Jim Harbaugh was born to coach. His father, Jack, coached football for 40 years, winning an FCS national championship at Western Kentucky in 2002. His brother, John, has made the playoffs every season since taking over the Baltimore Ravens in 2008. Even his brother-in-law, Tom Crean, is in the business — coaching basketball at Indiana University.
With all due respect to the rest of the Harbaugh coaching clan, Jim is the star — and always has been.
Raised in Palo Alto, Calif., Harbaugh played under Bo Schembechler at Michigan, where he was named the 1986 Big Ten Player of the Year, finished third in the Heisman Trophy race and took the Wolverines to the Rose Bowl as a senior.
The 6'3", 215-pound Harbaugh was a first-round pick (No. 26 overall) of the Chicago Bears. After 15 seasons — highlighted by a Pro Bowl nod and Comeback Player of the Year honors in 1995 — Harbaugh retired from the NFL and started coaching full-time.
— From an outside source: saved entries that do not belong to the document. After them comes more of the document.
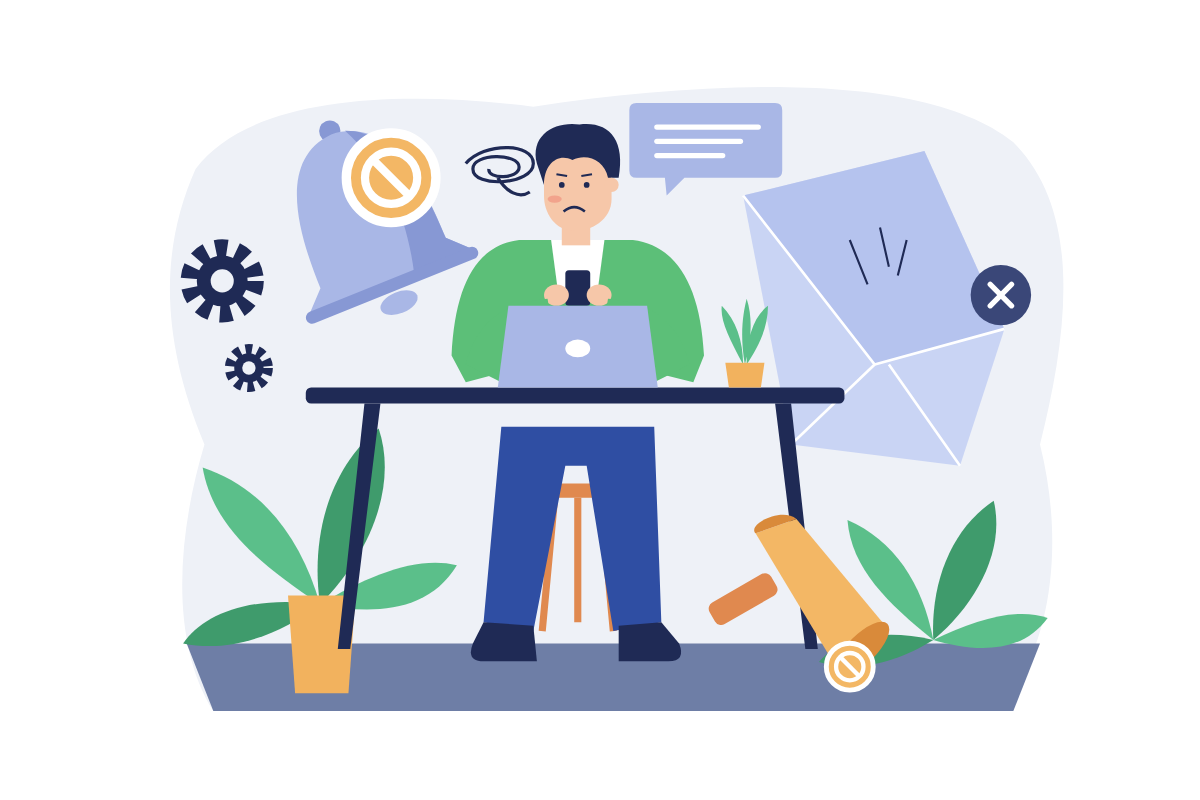
<!DOCTYPE html>
<html lang="en">
<head>
<meta charset="utf-8">
<title>Notification Overload</title>
<link rel="stylesheet" href="https://fonts.googleapis.com/css2?family=Poppins:wght@400&display=swap">
<style>
  :root {
    --backdrop: #ffffff;
    --blob: #eef1f7;
    --floor: #6e7ea6;
    --navy: #1f2a55;
    --navy-soft: #3a4778;
    --bell: #a9b7e6;
    --bell-shade: #8798d4;
    --envelope: #c9d4f4;
    --envelope-shade: #a8b8ea;
    --orange: #f3b765;
    --orange-deep: #d98a3a;
    --leaf: #5bbf8a;
    --leaf-deep: #3f9b6c;
    --shirt: #5cbf78;
    --tee: #ffffff;
    --jeans: #2f4ea3;
    --skin: #f6c7a9;
    --hair: #1f2a55;
    --laptop: #a9b7e6;
    --pot: #f2b25e;
    --stool: #e0894f;
  }
  html, body { margin: 0; padding: 0; overflow: hidden; background: var(--backdrop); }
  body { width: 1200px; height: 800px; font-family: "Poppins", sans-serif; }
  .stage { display: block; width: 1200px; height: 800px; }
</style>
</head>
<body>
<svg class="stage" viewBox="0 0 675 450" xmlns="http://www.w3.org/2000/svg" role="img" aria-label="Frustrated man at desk surrounded by blocked notifications">
  <defs>
    <g id="block-sign">
      <circle r="12" fill="var(--orange)" stroke="#fff" stroke-width="2.5"/>
      <circle r="7" fill="none" stroke="#fff" stroke-width="2.2"/>
      <line x1="-5" y1="-5" x2="5" y2="5" stroke="#fff" stroke-width="2.2"/>
    </g>
    <g id="gear">
      <circle r="14" fill="none" stroke="var(--navy)" stroke-width="8" stroke-dasharray="5 4"/>
      <circle r="11" fill="var(--navy)"/>
      <circle r="5" fill="var(--blob)"/>
    </g>
    <g id="leaf-cluster">
      <path d="M0 0 C-30 -20 -55 -40 -60 -70 C-30 -60 -10 -35 0 0Z" fill="var(--leaf)"/>
      <path d="M0 0 C-5 -35 5 -70 30 -90 C40 -60 25 -25 0 0Z" fill="var(--leaf-deep)"/>
      <path d="M0 0 C25 -15 50 -25 70 -20 C55 5 25 5 0 0Z" fill="var(--leaf)"/>
      <path d="M0 0 C-35 -5 -60 5 -70 20 C-45 25 -20 15 0 0Z" fill="var(--leaf-deep)"/>
    </g>
  </defs>

  <g class="backdrop-blob">
    <path d="M110 95 C140 55 220 50 300 60 C400 45 520 40 570 80 C610 120 600 190 585 250 C600 310 590 370 560 400 L120 400 C95 360 100 300 115 250 C90 190 90 140 110 95Z" fill="var(--blob)"/>
    <path d="M105 362 L585 362 L570 400 L120 400Z" fill="var(--floor)"/>
  </g>

  <g class="gears">
    <use href="#gear" transform="translate(125 158) scale(1.3)"/>
    <use href="#gear" transform="translate(140 207) scale(0.75)"/>
  </g>

  <g class="silenced-bell" transform="translate(205 122) rotate(-22)">
    <circle cx="0" cy="-52" r="6" fill="var(--bell-shade)"/>
    <path d="M-38 28 C-38 -5 -34 -48 0 -50 C34 -48 38 -5 38 28 L50 40 L-50 40Z" fill="var(--bell)"/>
    <path d="M8 -49 C32 -40 38 -5 38 28 L50 40 L14 40 C22 10 22 -20 8 -49Z" fill="var(--bell-shade)"/>
    <rect x="-52" y="38" width="104" height="7" rx="3.5" fill="var(--bell-shade)"/>
    <ellipse cx="0" cy="52" rx="11" ry="6" fill="var(--bell)"/>
  </g>
  <use href="#block-sign" transform="translate(220 100) scale(2.1)"/>

  <g class="speech-bubble">
    <path d="M358 58 L436 58 Q440 58 440 62 L440 96 Q440 100 436 100 L385 100 L375 110 L374 100 L358 100 Q354 100 354 96 L354 62 Q354 58 358 58Z" fill="var(--bell)"/>
    <rect x="368" y="70" width="60" height="3" rx="1.5" fill="#fff"/>
    <rect x="368" y="78" width="50" height="3" rx="1.5" fill="#fff"/>
    <rect x="368" y="86" width="40" height="3" rx="1.5" fill="#fff"/>
  </g>

  <g class="stress-swirl" fill="none" stroke="var(--navy)" stroke-width="1.8">
    <path d="M262 92 C272 80 300 80 300 92 C300 104 266 106 266 95 C266 86 292 86 292 94 C292 101 274 101 275 95 M280 100 C285 108 292 112 298 108"/>
  </g>

  <g class="rejected-envelope">
    <path d="M418 110 L520 85 L565 185 L540 262 L445 250Z" fill="var(--envelope)"/>
    <path d="M418 110 L492 205 L565 185 L520 85Z" fill="var(--envelope-shade)" opacity="0.6"/>
    <path d="M418 110 L492 205 L565 185" fill="none" stroke="#fff" stroke-width="1.5"/>
    <path d="M445 250 L492 205 M540 262 L500 205" stroke="#fff" stroke-width="1.5"/>
    <path d="M478 135 L488 160 M495 128 L500 150 M510 135 L505 155" stroke="var(--navy)" stroke-width="1.2"/>
    <circle cx="563" cy="166" r="17" fill="var(--navy-soft)"/>
    <path d="M557 160 L569 172 M569 160 L557 172" stroke="#fff" stroke-width="3" stroke-linecap="round"/>
  </g>

  <g class="left-plant">
    <use href="#leaf-cluster" transform="translate(180 340) scale(1.1)"/>
    <path d="M162 335 L200 335 L196 390 L166 390Z" fill="var(--pot)"/>
  </g>

  <g class="right-plant">
    <use href="#leaf-cluster" transform="translate(525 360) scale(0.9) rotate(5)"/>
  </g>

  <g class="stool">
    <rect x="298" y="272" width="54" height="8" rx="4" fill="var(--stool)"/>
    <path d="M312 280 L305 355 M338 280 L345 355 M325 280 L325 350" stroke="var(--stool)" stroke-width="4"/>
  </g>

  <g class="desk">
    <rect x="172" y="218" width="303" height="9" rx="3" fill="var(--navy)"/>
    <path d="M205 227 L190 365 L197 365 L214 227Z M445 227 L460 365 L453 365 L436 227Z" fill="var(--navy)"/>
  </g>

  <g class="worker">
    <path d="M282 240 L272 350 L300 355 L318 262 L330 262 L345 355 L372 350 L368 240Z" fill="var(--jeans)"/>
    <path d="M272 350 L300 352 L302 372 L272 372 Q262 372 266 362Z" fill="var(--navy)"/>
    <path d="M348 352 L372 350 L382 362 Q386 372 376 372 L348 372Z" fill="var(--navy)"/>
    <path d="M292 135 C268 138 256 160 254 200 L262 215 L300 205 L350 205 L390 215 L396 200 C394 160 380 138 356 135Z" fill="var(--shirt)"/>
    <path d="M310 135 L340 135 L336 165 L314 165Z" fill="var(--tee)"/>
    <rect x="316" y="118" width="16" height="20" fill="var(--skin)"/>
    <path d="M306 86 C306 72 340 70 344 88 L344 112 C344 124 332 130 324 130 C312 130 306 120 306 110Z" fill="var(--skin)"/>
    <path d="M302 92 C298 76 312 68 326 70 C342 68 352 78 348 100 L342 100 C340 90 330 86 322 90 C314 86 306 92 306 104Z" fill="var(--hair)"/>
    <circle cx="344" cy="104" r="4" fill="var(--skin)"/>
    <circle cx="316" cy="104" r="1.6" fill="var(--navy)"/>
    <circle cx="330" cy="104" r="1.6" fill="var(--navy)"/>
    <path d="M313 98 L319 99 M327 99 L333 98" stroke="var(--navy)" stroke-width="1.2"/>
    <path d="M317 119 Q323 114 329 119" fill="none" stroke="var(--navy)" stroke-width="1.4"/>
    <ellipse cx="312" cy="112" rx="4" ry="2" fill="#f08a7a" opacity="0.6"/>
    <rect x="318" y="152" width="14" height="20" rx="2" fill="var(--navy)"/>
    <ellipse cx="313" cy="166" rx="7" ry="6" fill="var(--skin)"/>
    <ellipse cx="337" cy="166" rx="7" ry="6" fill="var(--skin)"/>
    <path d="M262 205 C270 175 290 170 308 168 L310 180 C295 184 285 195 282 215Z" fill="var(--shirt)"/>
    <path d="M388 205 C380 175 360 170 342 168 L340 180 C355 184 365 195 368 215Z" fill="var(--shirt)"/>
  </g>

  <g class="laptop">
    <path d="M286 172 L364 172 L370 218 L280 218Z" fill="var(--laptop)"/>
    <ellipse cx="325" cy="196" rx="7" ry="5" fill="#fff"/>
  </g>

  <g class="desk-plant">
    <path d="M418 205 C410 190 405 180 406 172 C414 180 418 192 418 205Z M420 205 C420 190 424 178 432 172 C432 185 426 196 420 205Z M419 205 C416 188 418 176 420 168 C424 180 422 194 419 205Z" fill="var(--leaf)"/>
    <path d="M408 204 L430 204 L428 218 L410 218Z" fill="var(--pot)"/>
  </g>

  <g class="fallen-megaphone">
    <rect x="398" y="330" width="40" height="14" rx="4" fill="var(--stool)" transform="rotate(-30 418 337)"/>
    <path d="M425 300 L448 292 L498 352 L472 378Z" fill="var(--orange)"/>
    <ellipse cx="485" cy="365" rx="20" ry="8" fill="var(--orange-deep)" transform="rotate(-45 485 365)"/>
    <path d="M425 300 C420 295 440 285 448 292" fill="var(--orange-deep)"/>
    <use href="#block-sign" transform="translate(478 375) scale(1.1)"/>
  </g>
</svg>
</body>
</html>
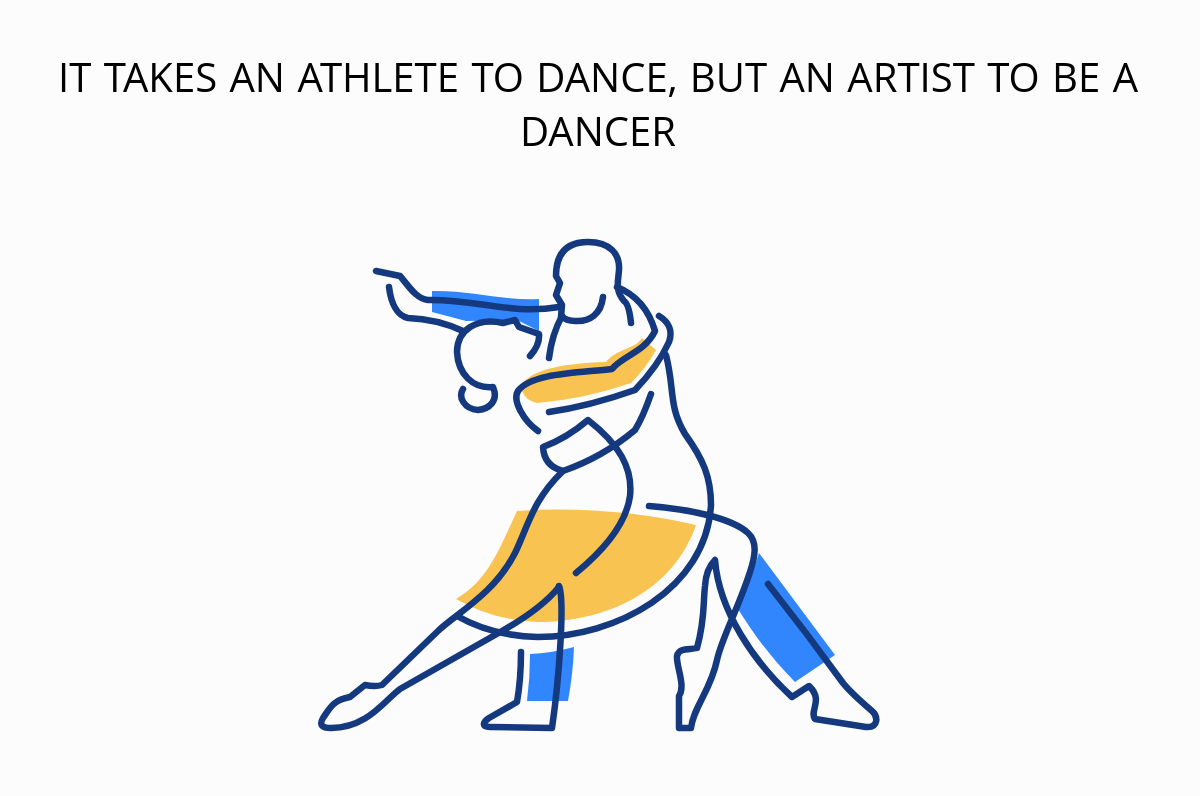
<!DOCTYPE html>
<html lang="en">
<head>
<meta charset="utf-8">
<title>Dance quote</title>
<style>
:root { --paper: #fcfcfc; --text: #000; --line: #14397f; --blue: #3186fd; --yellow: #f9c352; }
* { margin: 0; box-sizing: border-box; }
html, body { width: 1200px; height: 796px; overflow: hidden; background: var(--paper); }
.poster { position: relative; width: 1200px; height: 796px; overflow: hidden; }
.quote { position: absolute; left: 58px; top: 50px; width: 1080px; color: var(--text); font: 400 40px/54px "Open Sans", "Noto Sans", sans-serif; white-space: nowrap; }
.quote span { display: block; }
.quote .first { text-align: justify; text-align-last: justify; white-space: normal; height: 54px; }
.quote .last { text-align: center; }
.dancers { position: absolute; left: 0; top: 0; }
.blue { fill: var(--blue); }
.yellow { fill: var(--yellow); }
.outline { fill: none; stroke: var(--line); stroke-width: 6.5; stroke-linecap: round; stroke-linejoin: round; }
</style>
</head>
<body>
<main class="poster">
<h1 class="quote"><span class="first">IT TAKES AN ATHLETE TO DANCE, BUT AN ARTIST TO BE A</span> <span class="last">DANCER</span></h1>
<svg class="dancers" width="1200" height="796" viewBox="0 0 1200 796" role="img" aria-label="Line drawing of a couple dancing the tango">
<g class="blue">
<path d="M432 291C470 290 505 301 539 299V331L517 320L466 321L432 312Z"/>
<path d="M530 654Q552 653 574 647Q573 674 568 701H527Q530 678 530 654Z"/>
<path d="M759 553L835 655L795 682C773 660 754 635 738 609Q750 582 759 553Z"/>
</g>
<g class="yellow">
<path d="M517 511Q608 505 696 525C673 592 605 622 538 622Q492 620 456 599C488 580 498 552 517 511Z"/>
<path d="M521 386C530 368 570 363 606 362C617 348 636 349 642 338L656 350Q646 368 631 383Q585 399 537 403Q523 400 521 386Z"/>
</g>
<g class="outline">
<g class="man">
<path d="M561 317L562 305L556 295L560 283L556 276C556 253 567 242 588 242C610 242 620 254 619 270C618 283 615 290 624 301Q629 304 631 323"/>
<path d="M603 297C601 314 590 322 575 321Q566 321 562 316Q552 334 549 358"/>
<path d="M376 271L400 276C408 285 416 299 428 300C477 299 510 315 559 307"/>
<path d="M389 287C391 303 397 316 408 318Q437 319 463 331"/>
<path d="M617 287C639 296 650 314 655 331C645 352 622 356 612 369C578 373 531 373 518 391C512 401 524 421 538 431"/>
<path d="M666 355C675 390 668 405 685 434C703 459 711 477 711 505C706 590 615 637 538 637Q492 636 457 616"/>
<path d="M651 394Q643 417 635 430Q603 457 563 471Q544 466 543 447Q567 438 588 420C619 444 633 468 630 496C626 525 604 550 576 573"/>
<path d="M649 506C688 509 732 518 748 533C758 542 755 557 750 572C738 609 721 640 717 660C711 690 693 708 691 728H679V696C686 686 676 666 677 656C679 647 690 650 697 648C705 620 703 604 705 586Q706 569 715 560C719 611 754 662 792 697L809 686C824 700 809 711 815 719L866 727C879 728 878 716 872 711Q850 692 843 683Q806 632 768 584"/>
<path d="M521 652Q521 679 517 702L489 718C482 723 482 727 490 727L552 728C559 680 565 600 559 586"/>
</g>
<g class="woman">
<path d="M530 356Q540 345 539 334L519 327L515 320L503 323C477 317 457 330 457 352C458 374 473 389 493 387C499 401 489 409 478 410C464 409 458 397 463 389"/>
<path d="M659 316C669 322 673 331 669 342Q658 366 635 390Q590 406 549 412"/>
<path d="M562 472C533 500 528 526 515 553C494 594 457 613 438 631L382 685Q375 687 365 685L350 697C333 700 330 708 323 718C319 725 322 728 331 728C367 728 384 701 400 689L502 631Q541 609 559 587"/>
</g>
</g>
</svg>
</main>
</body>
</html>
Working his way up the ranks, Harbaugh was the quarterbacks coach for the Oakland Raiders from 2002-03 — mentoring MVP Rich Gannon for the Super Bowl XXXVII runners-up.
Harbaugh’s first head coaching job came at San Diego University. In three seasons, he led the Toreros to a 29–6 record, with back-to-back 11–1 seasons and Pioneer League titles.
From there, Harbaugh moved up from the FCS to the FBS, taking over a Stanford University squad that finished 1–11 the year before he arrived. After four seasons, Harbaugh had turned the Cardinal into a 12–1 team and Orange Bowl winner.
Nine years after walking away from the NFL, the man known as “Captain Comeback” during his playing days was presented with a “perfect competitive opportunity” to coach his hometown team. Harbaugh jumped at the chance to return to the NFL as coach of the San Francisco 49ers.
“This is the shot, and the organization I wanted to do it with,” Harbaugh said, after signing a five-year, $25 million contract. “I can feel the enthusiasm coursing through my veins.”
Harbaugh’s energy and intensity have been evident — for both better and worse. The 49ers are alone in first place of the NFC West with a 5–1 record, the proud franchise’s best start since 1998.
But the biggest win of the season — a 25–19 upset on the road against the previously unbeaten Detroit Lions — ended in controversy. When the clock hit zero, Harbaugh celebrated by untucking his shirt, jumping around, hooting, hollering and running onto the field — where he gave Lions coach Jim Schwartz a quick, slap handshake and strong pat on the back before bolting for the locker room. Schwartz took offense, chasing after Harbaugh in a surreal scene.
Cooler heads eventually prevailed and Harbaugh learned his lesson.
“I was just really revved up,” explained Harbaugh. “I shook his hand too hard. … We’ll just try to do better — work on the postgame handshake.”